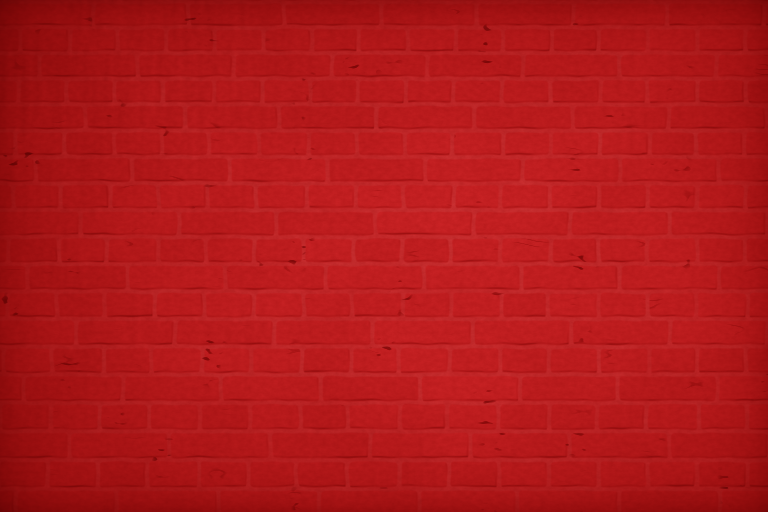
Reproduce this texture procedurally as a WebGL 1 fragment shader.

```glsl
precision highp float;
// Red painted brick wall in English bond, with worn edges, chips and darkened borders.
uniform vec2 u_resolution;

float hash(vec2 p) {
  return fract(sin(dot(p, vec2(127.1, 311.7))) * 43758.545);
}

vec2 gradient(vec2 cell) {
  float angle = 6.2832 * hash(cell);
  return vec2(cos(angle), sin(angle));
}

// Gradient noise, roughly -0.6 to 0.6
float noise(vec2 p) {
  vec2 i = floor(p), f = p - i, e = vec2(0.0, 1.0);
  vec2 w = f * f * f * (f * (f * 6.0 - 15.0) + 10.0);
  return mix(mix(dot(gradient(i), f), dot(gradient(i + e.yx), f - e.yx), w.x),
             mix(dot(gradient(i + e), f - e), dot(gradient(i + 1.0), f - 1.0), w.x), w.y);
}

float fbm(vec2 p) {
  float sum = 0.0, amplitude = 1.0;
  for (int i = 0; i < 4; i++) {
    sum += amplitude * noise(p);
    p = p * 2.03 + 17.3;
    amplitude *= 0.55;
  }
  return sum;
}

void main() {
  vec2 uv = gl_FragCoord.xy / u_resolution;
  float aspect = u_resolution.x / u_resolution.y;
  float pixel = 1.0 / u_resolution.y;
  vec2 p = vec2(uv.x * aspect, uv.y);

  // Hand-laid wobble of the joints
  vec2 wobble = 0.003 * vec2(noise(p * 31.0), noise(p * 27.0 + 40.0));

  // Courses grow slightly taller and longer toward the bottom
  float t = 0.996 - uv.y + wobble.y;
  float course = 20.25 * t - 1.39 * t * t;
  float courseHeight = 1.0 / (20.25 - 2.78 * t);
  float row = floor(course);
  float down = course - row;

  // Headers on odd rows, half-shifted stretchers on every other even row
  float header = mod(row, 2.0);
  float pitch = (0.1252 + 0.0003 * row) / (1.0 + header);
  float shift = header > 0.5 ? 0.5 : 0.25 * mod(row, 4.0);
  float along = (uv.x + wobble.x / aspect - 0.871 - 0.005 * header) / pitch + shift;
  float joint = floor(along + 0.5);
  float jitter = (hash(vec2(joint, row)) - 0.5) * (0.03 + 0.04 * header);
  float side = along - joint - jitter;
  vec2 brick = vec2(joint + step(0.0, side), row);

  // Distance from the joint centre lines, with rounded brick corners
  vec2 gap = vec2(abs(side) * pitch * aspect, min(down, 1.0 - down) * courseHeight);
  float inside = 0.01 - length(max(0.01 - gap, 0.0));
  float soft = max(0.002, pixel);
  float mortar = 1.0 - smoothstep(0.0038 - soft, 0.0038 + soft, inside);

  // Brushed paint grain, blotches and tone of each brick
  float grain = fbm(p * vec2(75.0, 110.0));
  float blotch = fbm(p * 4.0 + 3.0);
  float streak = noise(p * vec2(75.0, 7.0)) * smoothstep(0.75, 0.1, uv.x) * uv.y;
  float shade = 0.975 + 0.04 * grain + 0.03 * blotch + 0.04 * streak;
  shade += 0.025 * (hash(brick + 5.0) - 0.5) * (1.0 - mortar);

  // Broken shadow under the lower edge, fainter along the sides
  float wear = smoothstep(-0.2, 0.6, noise(p * vec2(17.0, 25.0) + 60.0) + 0.35 * grain);
  float below = (1.0 - down) * courseHeight;
  float sideIn = smoothstep(0.003, 0.007, gap.x);
  float lowerEdge = exp(-pow((below - 0.006) / max(0.002, pixel), 2.0)) * sideIn;
  float sideEdge = exp(-pow((gap.x - 0.006) / max(0.002, pixel), 2.0))
                 * smoothstep(0.004, 0.008, gap.y);
  shade -= lowerEdge * (0.04 + 0.14 * wear) + sideEdge * 0.06 * wear * step(side, 0.0);

  // Sparse chips and short cracks
  float region = smoothstep(0.28, 0.48, noise(p * 11.0 + 81.0));
  float chip = smoothstep(0.28, 0.46, noise(p * vec2(48.0, 95.0) + 23.0));
  float crack = 1.0 - smoothstep(0.02, 0.08, abs(noise(p * vec2(16.0, 55.0) + 11.0)));
  float crackArea = smoothstep(0.38, 0.52, noise(p * vec2(13.0, 18.0) + 150.0));
  shade -= 0.28 * region * chip + 0.1 * crack * crackArea * (1.0 - mortar);

  // Darkened borders, heaviest at the left
  vec2 off = uv - vec2(0.6, 0.48);
  vec2 border = min(uv, 1.0 - uv) * vec2(aspect, 1.0);
  shade *= 1.0 - dot(off * off, vec2(0.4, 0.36));
  shade *= 1.0 - 0.13 * exp(-border.x * 20.0) - 0.15 * exp(-border.y * 30.0);

  // Dark paint keeps its red longer than its green and blue
  float mortarWear = 0.6 + 0.35 * noise(p * 13.0 + 33.0);
  vec3 paint = mix(vec3(0.772, 0.127, 0.135), vec3(0.785, 0.2, 0.205), mortar * mortarWear);
  gl_FragColor = vec4(paint * pow(vec3(max(shade, 0.3)), vec3(1.0, 3.2, 3.2)), 1.0);
}
```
★ ★ ★ ★ ★
* _BRIEF_: Every entry is to be reproduced word for word, and no image is carried over.

* _RESPONSE TO THIS TASK_:
Reproduce this texture procedurally as a WebGL 1 fragment shader.

```glsl
precision highp float;
// Red painted brick wall in English bond, with worn edges, chips and darkened borders.
uniform vec2 u_resolution;

float hash(vec2 p) {
  return fract(sin(dot(p, vec2(127.1, 311.7))) * 43758.545);
}

vec2 gradient(vec2 cell) {
  float angle = 6.2832 * hash(cell);
  return vec2(cos(angle), sin(angle));
}

// Gradient noise, roughly -0.6 to 0.6
float noise(vec2 p) {
  vec2 i = floor(p), f = p - i, e = vec2(0.0, 1.0);
  vec2 w = f * f * f * (f * (f * 6.0 - 15.0) + 10.0);
  return mix(mix(dot(gradient(i), f), dot(gradient(i + e.yx), f - e.yx), w.x),
             mix(dot(gradient(i + e), f - e), dot(gradient(i + 1.0), f - 1.0), w.x), w.y);
}

float fbm(vec2 p) {
  float sum = 0.0, amplitude = 1.0;
  for (int i = 0; i < 4; i++) {
    sum += amplitude * noise(p);
    p = p * 2.03 + 17.3;
    amplitude *= 0.55;
  }
  return sum;
}

void main() {
  vec2 uv = gl_FragCoord.xy / u_resolution;
  float aspect = u_resolution.x / u_resolution.y;
  float pixel = 1.0 / u_resolution.y;
  vec2 p = vec2(uv.x * aspect, uv.y);

  // Hand-laid wobble of the joints
  vec2 wobble = 0.003 * vec2(noise(p * 31.0), noise(p * 27.0 + 40.0));

  // Courses grow slightly taller and longer toward the bottom
  float t = 0.996 - uv.y + wobble.y;
  float course = 20.25 * t - 1.39 * t * t;
  float courseHeight = 1.0 / (20.25 - 2.78 * t);
  float row = floor(course);
  float down = course - row;

  // Headers on odd rows, half-shifted stretchers on every other even row
  float header = mod(row, 2.0);
  float pitch = (0.1252 + 0.0003 * row) / (1.0 + header);
  float shift = header > 0.5 ? 0.5 : 0.25 * mod(row, 4.0);
  float along = (uv.x + wobble.x / aspect - 0.871 - 0.005 * header) / pitch + shift;
  float joint = floor(along + 0.5);
  float jitter = (hash(vec2(joint, row)) - 0.5) * (0.03 + 0.04 * header);
  float side = along - joint - jitter;
  vec2 brick = vec2(joint + step(0.0, side), row);

  // Distance from the joint centre lines, with rounded brick corners
  vec2 gap = vec2(abs(side) * pitch * aspect, min(down, 1.0 - down) * courseHeight);
  float inside = 0.01 - length(max(0.01 - gap, 0.0));
  float soft = max(0.002, pixel);
  float mortar = 1.0 - smoothstep(0.0038 - soft, 0.0038 + soft, inside);

  // Brushed paint grain, blotches and tone of each brick
  float grain = fbm(p * vec2(75.0, 110.0));
  float blotch = fbm(p * 4.0 + 3.0);
  float streak = noise(p * vec2(75.0, 7.0)) * smoothstep(0.75, 0.1, uv.x) * uv.y;
  float shade = 0.975 + 0.04 * grain + 0.03 * blotch + 0.04 * streak;
  shade += 0.025 * (hash(brick + 5.0) - 0.5) * (1.0 - mortar);

  // Broken shadow under the lower edge, fainter along the sides
  float wear = smoothstep(-0.2, 0.6, noise(p * vec2(17.0, 25.0) + 60.0) + 0.35 * grain);
  float below = (1.0 - down) * courseHeight;
  float sideIn = smoothstep(0.003, 0.007, gap.x);
  float lowerEdge = exp(-pow((below - 0.006) / max(0.002, pixel), 2.0)) * sideIn;
  float sideEdge = exp(-pow((gap.x - 0.006) / max(0.002, pixel), 2.0))
                 * smoothstep(0.004, 0.008, gap.y);
  shade -= lowerEdge * (0.04 + 0.14 * wear) + sideEdge * 0.06 * wear * step(side, 0.0);

  // Sparse chips and short cracks
  float region = smoothstep(0.28, 0.48, noise(p * 11.0 + 81.0));
  float chip = smoothstep(0.28, 0.46, noise(p * vec2(48.0, 95.0) + 23.0));
  float crack = 1.0 - smoothstep(0.02, 0.08, abs(noise(p * vec2(16.0, 55.0) + 11.0)));
  float crackArea = smoothstep(0.38, 0.52, noise(p * vec2(13.0, 18.0) + 150.0));
  shade -= 0.28 * region * chip + 0.1 * crack * crackArea * (1.0 - mortar);

  // Darkened borders, heaviest at the left
  vec2 off = uv - vec2(0.6, 0.48);
  vec2 border = min(uv, 1.0 - uv) * vec2(aspect, 1.0);
  shade *= 1.0 - dot(off * off, vec2(0.4, 0.36));
  shade *= 1.0 - 0.13 * exp(-border.x * 20.0) - 0.15 * exp(-border.y * 30.0);

  // Dark paint keeps its red longer than its green and blue
  float mortarWear = 0.6 + 0.35 * noise(p * 13.0 + 33.0);
  vec3 paint = mix(vec3(0.772, 0.127, 0.135), vec3(0.785, 0.2, 0.205), mortar * mortarWear);
  gl_FragColor = vec4(paint * pow(vec3(max(shade, 0.3)), vec3(1.0, 3.2, 3.2)), 1.0);
}
```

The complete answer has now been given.